*ASSIGNMENT*: Only the lines with "wander" in the entries below belong in the answer; please copy them.

*SUPPLIED MATERIAL*:
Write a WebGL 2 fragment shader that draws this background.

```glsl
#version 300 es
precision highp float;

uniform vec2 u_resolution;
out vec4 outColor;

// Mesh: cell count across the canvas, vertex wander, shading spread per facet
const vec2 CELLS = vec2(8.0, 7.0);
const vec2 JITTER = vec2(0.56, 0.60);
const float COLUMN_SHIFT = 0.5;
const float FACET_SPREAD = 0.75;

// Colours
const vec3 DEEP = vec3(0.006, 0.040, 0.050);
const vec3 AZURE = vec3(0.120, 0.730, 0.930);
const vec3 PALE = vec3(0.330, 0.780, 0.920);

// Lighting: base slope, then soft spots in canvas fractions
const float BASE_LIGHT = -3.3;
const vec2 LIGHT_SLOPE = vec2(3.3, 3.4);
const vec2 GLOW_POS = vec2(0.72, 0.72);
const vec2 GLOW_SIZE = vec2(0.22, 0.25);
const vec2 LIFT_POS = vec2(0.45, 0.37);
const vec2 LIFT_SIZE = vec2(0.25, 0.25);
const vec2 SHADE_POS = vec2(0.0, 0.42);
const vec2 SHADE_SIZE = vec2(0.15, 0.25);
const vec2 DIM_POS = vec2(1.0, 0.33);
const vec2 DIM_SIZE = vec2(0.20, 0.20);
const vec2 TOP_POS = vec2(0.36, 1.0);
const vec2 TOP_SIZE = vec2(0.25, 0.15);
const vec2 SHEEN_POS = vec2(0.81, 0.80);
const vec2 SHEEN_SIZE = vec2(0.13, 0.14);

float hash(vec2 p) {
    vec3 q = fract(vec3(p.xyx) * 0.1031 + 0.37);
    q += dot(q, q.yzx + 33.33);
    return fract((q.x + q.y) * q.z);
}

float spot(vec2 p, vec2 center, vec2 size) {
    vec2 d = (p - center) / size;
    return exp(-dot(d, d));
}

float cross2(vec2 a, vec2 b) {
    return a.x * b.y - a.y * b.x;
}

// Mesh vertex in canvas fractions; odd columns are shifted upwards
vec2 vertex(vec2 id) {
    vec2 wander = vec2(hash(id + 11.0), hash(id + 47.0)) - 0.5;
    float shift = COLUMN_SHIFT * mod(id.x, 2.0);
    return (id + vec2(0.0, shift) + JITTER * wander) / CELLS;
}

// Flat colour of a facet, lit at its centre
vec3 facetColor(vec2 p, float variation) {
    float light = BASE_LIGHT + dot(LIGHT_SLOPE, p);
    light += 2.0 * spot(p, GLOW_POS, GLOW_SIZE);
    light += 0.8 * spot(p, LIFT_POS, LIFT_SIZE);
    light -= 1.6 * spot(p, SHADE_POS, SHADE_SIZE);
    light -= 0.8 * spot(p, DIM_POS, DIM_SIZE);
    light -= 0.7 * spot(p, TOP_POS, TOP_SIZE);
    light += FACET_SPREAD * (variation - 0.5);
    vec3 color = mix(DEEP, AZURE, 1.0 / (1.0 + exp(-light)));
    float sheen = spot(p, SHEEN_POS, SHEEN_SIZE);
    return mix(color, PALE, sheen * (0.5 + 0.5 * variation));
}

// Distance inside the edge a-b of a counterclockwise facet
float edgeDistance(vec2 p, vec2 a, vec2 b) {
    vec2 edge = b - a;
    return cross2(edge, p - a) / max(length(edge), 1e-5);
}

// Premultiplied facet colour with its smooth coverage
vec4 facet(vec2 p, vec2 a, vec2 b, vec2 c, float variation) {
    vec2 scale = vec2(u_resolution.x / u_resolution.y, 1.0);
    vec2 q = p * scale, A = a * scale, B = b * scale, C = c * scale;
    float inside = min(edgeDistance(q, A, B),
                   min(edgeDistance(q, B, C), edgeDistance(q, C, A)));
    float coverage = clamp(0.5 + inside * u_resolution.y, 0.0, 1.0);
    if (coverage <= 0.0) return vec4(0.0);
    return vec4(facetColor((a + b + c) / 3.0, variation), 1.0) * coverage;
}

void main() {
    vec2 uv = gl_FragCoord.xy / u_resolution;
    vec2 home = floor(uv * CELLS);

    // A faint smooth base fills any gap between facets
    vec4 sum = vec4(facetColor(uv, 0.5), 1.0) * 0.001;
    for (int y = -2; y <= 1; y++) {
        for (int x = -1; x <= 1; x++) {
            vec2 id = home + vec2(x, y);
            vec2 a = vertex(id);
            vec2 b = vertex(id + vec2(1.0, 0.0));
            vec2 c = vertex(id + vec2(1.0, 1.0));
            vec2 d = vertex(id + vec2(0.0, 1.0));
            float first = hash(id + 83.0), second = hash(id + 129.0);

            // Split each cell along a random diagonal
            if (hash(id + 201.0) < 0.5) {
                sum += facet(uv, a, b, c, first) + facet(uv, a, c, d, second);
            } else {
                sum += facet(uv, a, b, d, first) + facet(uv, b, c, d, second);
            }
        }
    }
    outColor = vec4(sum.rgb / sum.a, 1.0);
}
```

*RESPONSE FOR THIS EXERCISE*:
// Mesh: cell count across the canvas, vertex wander, shading spread per facet
    vec2 wander = vec2(hash(id + 11.0), hash(id + 47.0)) - 0.5;
    return (id + vec2(0.0, shift) + JITTER * wander) / CELLS;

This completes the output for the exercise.